(4) Exaggerating by Mixing Data from Different Years: The H&T Index provides 2008 estimates for neighborhood transportation costs, using modeled data. Transportation costs have surely increased since 2000, reaching their peak in 2008 due to the highest ever gasoline prices. CNT again compares these average costs to median household income, but not for 2008. CNT uses 2000 income data. In Jackson County and Multnomah counties, the use of 2000 instead of 2008 data exaggerates transportation's share of household income between 20% and 25%.
Each of the above methodological issues is sufficient to render H&T Index outputs to be unreliable.
Housing's Role in Housing & Transportation Affordability
While both transportation and housing costs are important, housing costs have dented household budgets far more than the increase in transportation costs. Even after the house price declines of the last few years, house prices remain well above their historic ratio to household incomes. This will only get worse, if, as many expect, mortgage interest rates rise from their present lows and as rents rise to follow higher house prices.
In contrast, transportation costs are more susceptible to reduction than housing costs. Once the mortgage is signed, the cost of the house will not be reduced. Once the lease is signed, there is little chance that the rent will be lowered. But transportation costs will be reduced in the future by the far more fuel efficient vehicles being required by Washington. Some people can work at home part of the time. People also change cars more frequently than they change houses. If costs become an issue, perhaps the next car is a compact rather than an SUV.
CNT's focus on trends in transportation costs rather than housing costs is consistent with its related study, Penny Wise Pound Fuelish, which advocates expansion of prescriptive land use (smart growth) policies to encourage core urban development and make much suburban development illegal. Yet, these very policies played a dominant role in driving house prices up three times as fast relative to incomes as in metropolitan areas that did not adopt them.
Genuine advocacy for affordability requires addressing both transportation and housing costs. It also requires recognition of the significant damage done to affordability by prescriptive land use policies. An extra dollar that a household must pay for housing is just as valuable as one spent on transportation.

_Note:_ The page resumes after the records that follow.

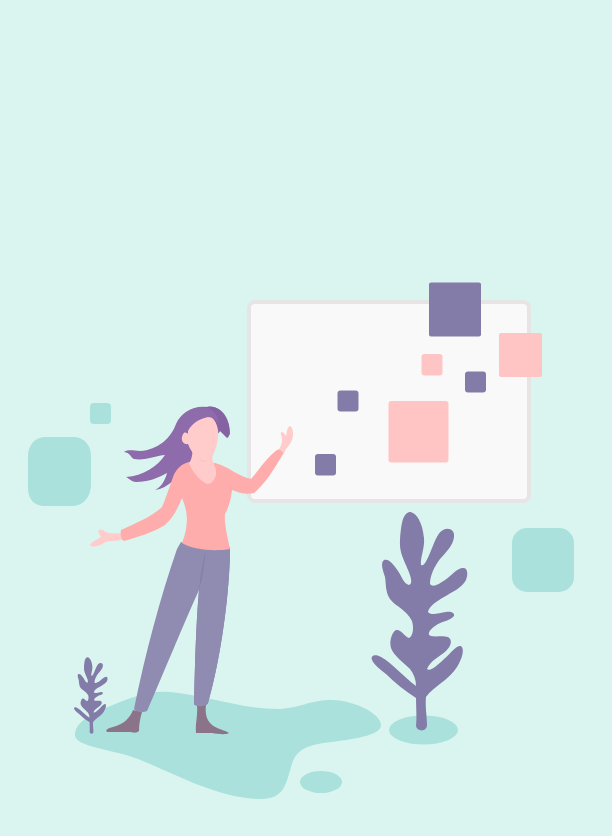
<!DOCTYPE html>
<html lang="en">
<head>
<meta charset="utf-8">
<title>Woman presenting a board</title>
<style>
:root {
  --mint: #daf5ef;
  --teal: #aae1dc;
  --violet: #847ca8;
  --trousers: #908bb0;
  --trousers-shade: #857fa8;
  --hair: #8e6bab;
  --hair-shade: #8562a2;
  --blush: #ffc5c4;
  --skin: #ffcbcb;
  --skin-shade: #fdbfbf;
  --sweater: #ffadac;
  --shoe: #8b7389;
  --board: #f9f9f9;
  --board-edge: #e7e4e6;
}
html, body { margin: 0; background: var(--mint); overflow: hidden; }
.scene { display: block; width: 612px; height: 836px; }
.teal { fill: var(--teal); }
.violet { fill: var(--violet); }
.blush { fill: var(--blush); }
.board { fill: var(--board); stroke: var(--board-edge); stroke-width: 4; }
.hair { fill: var(--hair); }
.hair-shade { fill: var(--hair-shade); }
.skin { fill: var(--skin); }
.skin-shade { fill: var(--skin-shade); }
.sweater { fill: var(--sweater); }
.trousers { fill: var(--trousers); }
.trousers-shade { fill: var(--trousers-shade); }
.shoe { fill: var(--shoe); }
</style>
</head>
<body>
<svg class="scene" viewBox="0 0 612 836" role="img" aria-label="A woman with flowing purple hair presents a board with floating squares, between two plants">
  <defs>
    <path id="plant" d="M416 726 C417 718 416 708 416 698 C405 691 395 683 386 674 C380 669 374 665 372 660 C370 655 376 654 381 657 C392 663 404 677 416 686 C416 680 414 674 410 669 C403 662 394 656 391 648 C389 641 392 632 396 630 C401 629 404 636 409 638 C413 636 414 628 412 621 C406 609 396 607 390 599 C385 592 386 582 385 577 C383 571 380 563 384 560 C389 558 394 565 398 571 C402 577 404 584 409 585 C413 584 411 577 408 570 C404 560 399 552 400 540 C401 527 402 513 410 512 C418 513 423 526 424 538 C425 548 420 558 421 565 C424 567 427 560 430 553 C434 544 437 533 443 530 C449 527 455 530 454 537 C453 546 446 552 440 559 C434 567 430 576 430 584 C433 588 439 584 445 580 C452 575 458 567 464 568 C468 569 468 575 466 580 C462 588 452 592 444 597 C437 601 429 606 428 612 C431 616 439 613 446 612 C451 611 455 613 454 616 C451 620 444 621 438 624 C433 627 428 631 429 635 C434 638 442 635 448 637 C453 640 451 646 446 651 C439 657 430 661 427 669 C430 672 438 665 444 659 C451 653 456 645 461 646 C465 649 462 659 457 667 C450 679 433 687 426 697 C425 706 427 717 427 725 C427 732 417 732 416 726Z"/>
  </defs>

  <g id="backdrop-tiles" class="teal">
    <rect x="90" y="403" width="21" height="21" rx="4"/>
    <path d="M46 437H73C84 437 91 445 91 456V484C91 496 84 506 72 506H45C34 506 28 499 28 488V456C28 445 35 437 46 437Z"/>
    <rect x="512" y="528" width="62" height="64" rx="15"/>
  </g>

  <g id="ground" class="teal">
    <path d="M75 735C75 723 90 714 108 707C128 699 146 690 170 692C205 695 240 709 279 709C300 708 310 700 332 700C352 700 381 713 381 725C381 738 340 740 318 744C302 747 294 754 291 767C286 784 284 799 261 799C218 799 174 773 138 759C112 749 75 747 75 735Z"/>
    <ellipse cx="321" cy="782" rx="21" ry="11"/>
    <ellipse cx="423.500" cy="730" rx="34.500" ry="14.500"/>
  </g>

  <g id="plants" class="violet">
    <use href="#plant"/>
    <use href="#plant" transform="translate(-56 478) scale(.35)"/>
  </g>

  <g id="presentation-board">
    <rect class="board" x="249" y="302" width="280" height="199" rx="6"/>
    <g class="violet">
      <rect x="429" y="282.500" width="52" height="54" rx="2"/>
      <rect x="465" y="371.500" width="21" height="21" rx="3"/>
      <rect x="337.500" y="390.500" width="21" height="21" rx="3"/>
      <rect x="315" y="454" width="21" height="21.500" rx="3"/>
    </g>
    <g class="blush">
      <rect x="499" y="333" width="43" height="44" rx="2"/>
      <rect x="421.500" y="354" width="21" height="21.500" rx="3"/>
      <rect x="388.500" y="401" width="60" height="61.500" rx="3"/>
    </g>
  </g>

  <g id="presenter">
    <g id="shoes" class="shoe">
      <path d="M133 710L142 712C140 718 139 725 139 731C136 734 132 732 129 732L107 732C105 730 108 728 113 727C124 724 130 718 133 710Z"/>
      <path d="M197 705L206 705C205 712 206 719 211 724C216 729 225 730 229 733C226 735 218 734 212 733L196 733C195 724 198 715 197 705Z"/>
    </g>
    <g id="trousers">
      <path class="trousers-shade" d="M200 547L230 547C230 590 221 658 208 703C206 707 196 707 194 704C195 664 196 624 199 590Z"/>
      <path class="trousers" d="M181 542C191 546 214 548 230 547C230 592 221 658 208 703C206 707 196 707 194 704C195 664 196 624 199 590C181 630 164 672 147 711C143 713 136 712 134 709C145 655 160 598 177 549Z"/>
      <path class="trousers-shade" d="M199 590C200 577 203 562 206 549C204 564 203 577 199 590Z"/>
    </g>
    <g id="flowing-hair">
      <path class="hair" d="M207 407C194 405 181 412 176 424C171 438 158 450 140 451C134 451 129 449 124 452C131 453 130 457 134 459C146 461 157 455 165 455C158 466 143 476 126 477C130 479 132 482 136 482C148 482 158 478 167 473C165 481 161 487 155 490C168 488 177 478 184 468L197 458L222 429C227 430 224 435 228 438C231 431 229 422 225 417C222 410 214 405 207 407Z"/>
      <path class="hair-shade" d="M207 407C219 405 230 415 230 434L227 438L219 430C212 420 206 415 197 411Z"/>
    </g>
    <g id="hands" class="skin">
      <path d="M122 533C114 534 107 534 103 530C100 529 97 530 99 533L101 537C97 540 91 542 90 545C93 548 98 546 102 544C108 540 116 541 123 540Z"/>
      <path d="M278 450C282 446 283 440 281 435C280 431 283 431 286 436C287 432 287 427 290 426C292 427 293 430 293 434C293 441 290 444 286 449L283 455Z"/>
    </g>
    <path id="sweater" class="sweater" d="M190 462C182 463 176 469 173 477C169 488 166 498 162 507C153 516 136 523 121 530C120 534 121 539 124 541C138 537 154 532 165 525C173 518 178 508 182 498C188 512 189 525 182 543C191 549 213 552 230 549C227 535 224 522 225 514C229 507 231 499 232 490C239 493 247 495 254 493C265 484 275 468 283 454C283 451 280 449 277 450C266 458 259 470 251 479C239 477 228 466 215 463Z"/>
    <g id="head">
      <path class="skin" d="M192 447L212 457C213 464 217 468 216 475C214 481 211 484 208 484C202 483 192 472 189 463C192 459 193 453 192 447Z"/>
      <path class="skin-shade" d="M191 448L213 455C210 461 205 463 201 461C197 458 194 453 191 448Z"/>
      <path class="skin" d="M188 431C190 422 199 417 210 416C216 420 219 428 218 437C217 449 212 460 206 461C198 461 191 452 188 444C184 445 181 441 182 437C183 432 186 431 188 434Z"/>
      <path class="hair" d="M182 431C183 417 195 407 209 408C214 411 218 416 219 423C215 419 212 417 208 417C198 419 190 425 187 433Z"/>
    </g>
  </g>
</svg>
</body>
</html>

All of which leaves us where we started. The nation could still use a reliable housing and transportation index.
Note: CNT provides no 2008 data for housing costs. Such costs will not be available at the neighborhood level from the American Community Survey until 2012 or 2013. However, it would likely have been no more difficult for CNT to model updated housing data by neighborhood than it was to model 2008 data for transportation costs at the neighborhood level.
Wendell Cox is a Visiting Professor, Conservatoire National des Arts et Metiers, Paris. He was born in Los Angeles and was appointed to three terms on the Los Angeles County Transportation Commission by Mayor Tom Bradley. He is the author of "War on the Dream: How Anti-Sprawl Policy Threatens the Quality of Life.”
Photograph: Hartford Suburbs